Past hurricane evacuations in Jacksonville and elsewhere proved that many people would not leave their pets behind even when they themselves were in eminent danger. In some communities, people and animals have even died because pet owners had no place to go with their four-legged loved ones. That is a scenario we wanted to avoid in Jacksonville.
Anticipating future evacuation scenarios, the City of Jacksonville and other community-based organizations wanted to be prepared to take care of pet-owning residents during an emergency. Many City of Jacksonville departments including Animal Care and Control, the Emergency Operations Center, the Duval County Health Department, the Duval Country School System and the American Red Cross teamed up with the Public Information Office to develop a sheltering plan and a methodology to educate the community about that plan.

Objectives: 1. Inform at least 50 percent of Jacksonville’s pet-owning population about the new shelter program
2. Have at least 100 families pre-register for the shelter program
3. Drive traffic to information outlets such as the Web site and Call Center.

Implementation: The group created a Pet Friendly Shelter Integrated Contingency Plan (ICP). The ICP integrates best practices from other communities combined with input gathered from local stakeholders. Guidelines and registration forms were created to give the public the information needed to prepare to go to a shelter with a pet. To reach the broadest possible audience, the materials were placed online, in public offices and can be ordered over the telephone.
Once guidelines and protocols were in place, talking points and a press release were created and distributed to all relevant stakeholders (City Agencies – including the city call center and Animal Care and Control; the American Red Cross; veterinarians and other animal welfare organizations) to ensure that the media and the public would get the answers they needed in an organized and consistent way. Informational sessions were held to train front-line employees who would talk with the public about the program. A Web site and downloadable pre-registration forms were created to give the public a convenient place to learn more and get the contact information needed to participate in the program.
The promotional effort included promoting the program through radio and television talk show appearances, print stories in The Florida Times-Union and other print publications, as well as appearances by various team members at local speaking engagements such as community and town hall meetings.

Evaluation: The Pet Friendly Public Evacuation Shelter Program Plan enjoyed great reception in the community and the media, exceeding all its objectives.
1. Press coverage was positive and plentiful. Using metrics on local media outlet saturation, more than 85 percent of Jacksonville pet owners had the potential to learn about the pet friendly shelter program through the earned media.
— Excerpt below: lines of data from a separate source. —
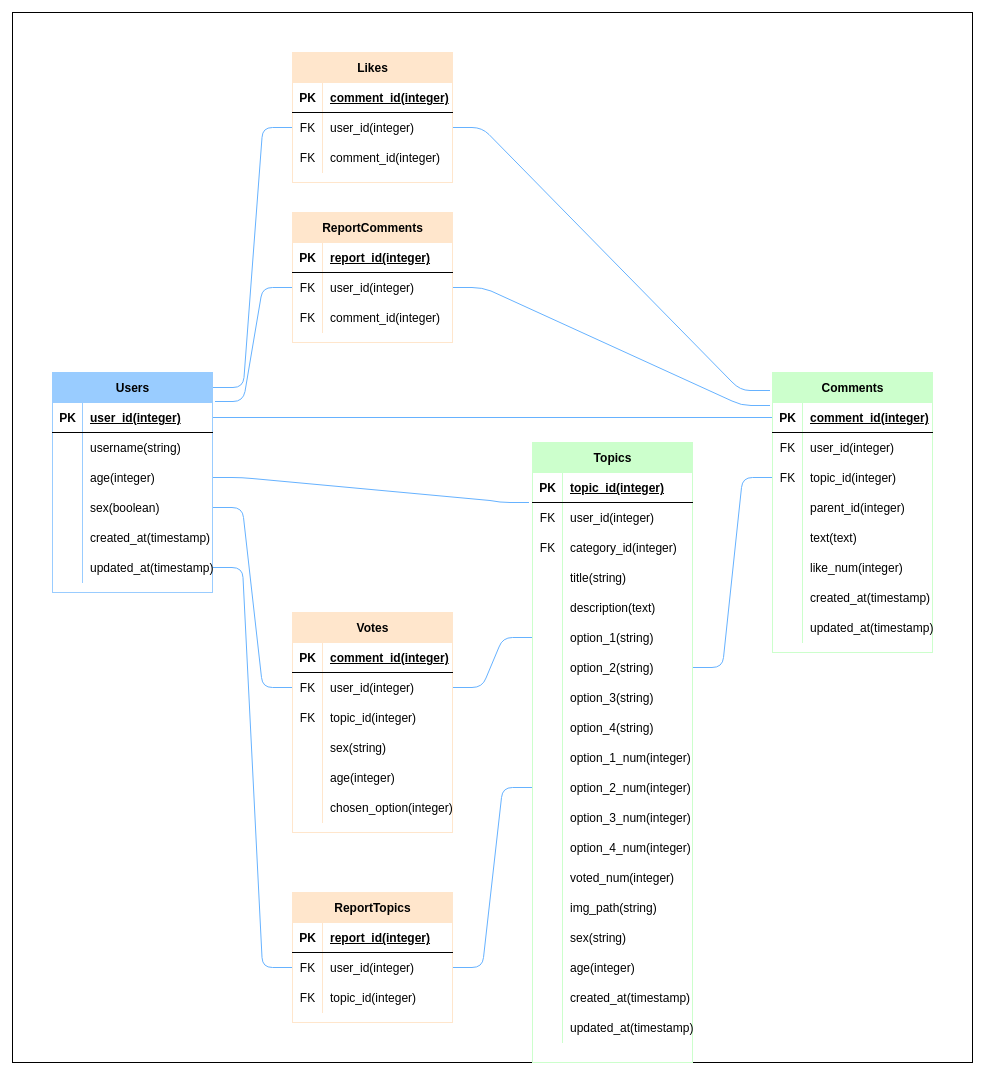
<!DOCTYPE html>
<html lang="en">
<head>
<meta charset="utf-8">
<title>Entity relationship diagram</title>
<style>
:root {
  --ink: #000;
  --paper: #fff;
  --user: #99ccff;
  --content: #ccffcc;
  --action: #ffe6cc;
  --link: #66b2ff;
}
* { box-sizing: border-box; margin: 0; padding: 0; }
body {
  width: 985px; height: 1075px; overflow: hidden;
  background: var(--paper); color: var(--ink);
  font: 12px/30px "Liberation Sans", Arial, sans-serif;
}
.diagram { position: relative; width: 985px; height: 1075px; overflow: hidden; }
.frame { position: absolute; left: 12px; top: 12px; width: 961px; height: 1051px; border: 1px solid var(--ink); }
.entity {
  position: absolute; width: 161px; padding-bottom: 9px;
  border: 1px solid var(--tone);
}
.entity h2 { height: 30px; font-size: 12px; text-align: center; background: var(--tone); }
.entity ul { list-style: none; }
.entity li { position: relative; display: grid; grid-template-columns: 30px 1fr; height: 30px; white-space: nowrap; }
.key { border-right: 1px solid var(--tone); text-align: center; }
.field { padding-left: 7px; }
.primary { font-weight: bold; }
.primary .field { text-decoration: underline; }
.primary::after { content: ""; position: absolute; left: -1px; right: -1px; bottom: 0; height: 1px; background: var(--ink); }
.user { --tone: var(--user); }
.content { --tone: var(--content); }
.action { --tone: var(--action); }
#likes { left: 292px; top: 52px; }
#report-comments { left: 292px; top: 212px; }
#users { left: 52px; top: 372px; }
#comments { left: 772px; top: 372px; }
#topics { left: 532px; top: 442px; padding-bottom: 19px; }
#votes { left: 292px; top: 612px; }
#report-topics { left: 292px; top: 892px; }
.relations { position: absolute; left: 0; top: 0; fill: none; stroke: var(--link); stroke-width: 1; }
</style>
</head>
<body>
<main class="diagram">
  <div class="frame"></div>

  <section class="entity action" id="likes">
    <h2>Likes</h2>
    <ul>
      <li class="primary"><span class="key">PK</span><span class="field">comment_id(integer)</span></li>
      <li><span class="key">FK</span><span class="field">user_id(integer)</span></li>
      <li><span class="key">FK</span><span class="field">comment_id(integer)</span></li>
    </ul>
  </section>

  <section class="entity action" id="report-comments">
    <h2>ReportComments</h2>
    <ul>
      <li class="primary"><span class="key">PK</span><span class="field">report_id(integer)</span></li>
      <li><span class="key">FK</span><span class="field">user_id(integer)</span></li>
      <li><span class="key">FK</span><span class="field">comment_id(integer)</span></li>
    </ul>
  </section>

  <section class="entity user" id="users">
    <h2>Users</h2>
    <ul>
      <li class="primary"><span class="key">PK</span><span class="field">user_id(integer)</span></li>
      <li><span class="key"></span><span class="field">username(string)</span></li>
      <li><span class="key"></span><span class="field">age(integer)</span></li>
      <li><span class="key"></span><span class="field">sex(boolean)</span></li>
      <li><span class="key"></span><span class="field">created_at(timestamp)</span></li>
      <li><span class="key"></span><span class="field">updated_at(timestamp)</span></li>
    </ul>
  </section>

  <section class="entity content" id="comments">
    <h2>Comments</h2>
    <ul>
      <li class="primary"><span class="key">PK</span><span class="field">comment_id(integer)</span></li>
      <li><span class="key">FK</span><span class="field">user_id(integer)</span></li>
      <li><span class="key">FK</span><span class="field">topic_id(integer)</span></li>
      <li><span class="key"></span><span class="field">parent_id(integer)</span></li>
      <li><span class="key"></span><span class="field">text(text)</span></li>
      <li><span class="key"></span><span class="field">like_num(integer)</span></li>
      <li><span class="key"></span><span class="field">created_at(timestamp)</span></li>
      <li><span class="key"></span><span class="field">updated_at(timestamp)</span></li>
    </ul>
  </section>

  <section class="entity content" id="topics">
    <h2>Topics</h2>
    <ul>
      <li class="primary"><span class="key">PK</span><span class="field">topic_id(integer)</span></li>
      <li><span class="key">FK</span><span class="field">user_id(integer)</span></li>
      <li><span class="key">FK</span><span class="field">category_id(integer)</span></li>
      <li><span class="key"></span><span class="field">title(string)</span></li>
      <li><span class="key"></span><span class="field">description(text)</span></li>
      <li><span class="key"></span><span class="field">option_1(string)</span></li>
      <li><span class="key"></span><span class="field">option_2(string)</span></li>
      <li><span class="key"></span><span class="field">option_3(string)</span></li>
      <li><span class="key"></span><span class="field">option_4(string)</span></li>
      <li><span class="key"></span><span class="field">option_1_num(integer)</span></li>
      <li><span class="key"></span><span class="field">option_2_num(integer)</span></li>
      <li><span class="key"></span><span class="field">option_3_num(integer)</span></li>
      <li><span class="key"></span><span class="field">option_4_num(integer)</span></li>
      <li><span class="key"></span><span class="field">voted_num(integer)</span></li>
      <li><span class="key"></span><span class="field">img_path(string)</span></li>
      <li><span class="key"></span><span class="field">sex(string)</span></li>
      <li><span class="key"></span><span class="field">age(integer)</span></li>
      <li><span class="key"></span><span class="field">created_at(timestamp)</span></li>
      <li><span class="key"></span><span class="field">updated_at(timestamp)</span></li>
    </ul>
  </section>

  <section class="entity action" id="votes">
    <h2>Votes</h2>
    <ul>
      <li class="primary"><span class="key">PK</span><span class="field">comment_id(integer)</span></li>
      <li><span class="key">FK</span><span class="field">user_id(integer)</span></li>
      <li><span class="key">FK</span><span class="field">topic_id(integer)</span></li>
      <li><span class="key"></span><span class="field">sex(string)</span></li>
      <li><span class="key"></span><span class="field">age(integer)</span></li>
      <li><span class="key"></span><span class="field">chosen_option(integer)</span></li>
    </ul>
  </section>

  <section class="entity action" id="report-topics">
    <h2>ReportTopics</h2>
    <ul>
      <li class="primary"><span class="key">PK</span><span class="field">report_id(integer)</span></li>
      <li><span class="key">FK</span><span class="field">user_id(integer)</span></li>
      <li><span class="key">FK</span><span class="field">topic_id(integer)</span></li>
    </ul>
  </section>

  <svg class="relations" width="985" height="1075" viewBox="0 0 985 1075" aria-hidden="true">
    <path id="users-likes" d="M213 387.5H233Q243 387.5 244 377.5L262 137.5Q262.5 127.5 272.5 127.5H292"/>
    <path id="users-report-comments" d="M215 401.5H233Q243 401.5 245 391.5L261 297Q262.5 287.5 272.5 287.5H292"/>
    <path id="likes-comments" d="M453 127.5H472Q482 127.5 489 134.5L732 382Q740 390.5 750 390.5H770"/>
    <path id="report-comments-comments" d="M453 287.5H472Q482 287.5 491 291L732 401Q741 405.5 751 405.5H770"/>
    <line id="users-comments" x1="213" y1="417.5" x2="772" y2="417.5"/>
    <path id="users-topics" d="M213 477.5H232Q242 477.5 252 478.5L490 500.5Q500 502.5 510 502.5H529"/>
    <path id="users-votes" d="M213 507.5H232Q242.5 507.5 243.5 517.5L261.5 677.5Q262.5 687.5 272.5 687.5H292"/>
    <path id="users-report-topics" d="M213 567.5H232Q242.5 567.5 243 577.5L262 957.5Q262.5 967.5 272.5 967.5H292"/>
    <path id="votes-topics" d="M453 687.5H472Q482.5 687.5 486 678L499 647Q502.5 637.5 512.5 637.5H532"/>
    <path id="report-topics-topics" d="M453 967.5H472Q482.5 967.5 483.5 957.5L501.5 797.5Q502.5 787.5 512.5 787.5H532"/>
    <path id="topics-comments" d="M693 667.5H712Q722.5 667.5 723.5 657.5L741.5 487.5Q742.5 477.5 752.5 477.5H772"/>
  </svg>
</main>
</body>
</html>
Coverage included multiple stories in local papers, multiple stories on local news broadcasts and appearances on morning programs and radio appearances such as the one on a WOKV talk radio program about preparing for a disaster.
2. Three hundred forty families pre-registered for the shelters more that exceeding out goal of 100 for participation the first year.
3. The new Web site created for the program had more than 9,000 visitors in the first 60 days of the launch. On June 1, 2006, it was the number 20 page visited out of more than 5,000 possible City of Jacksonville Web pages. The city call center received hundreds of requests for information.

Budget: There were no hard costs to create, organize or implement The Pet Friendly Public Evacuation Shelter Program Plan. Shelter registration forms were printed at a cost of $200 to accommodate people who couldn’t download a copy of the forms.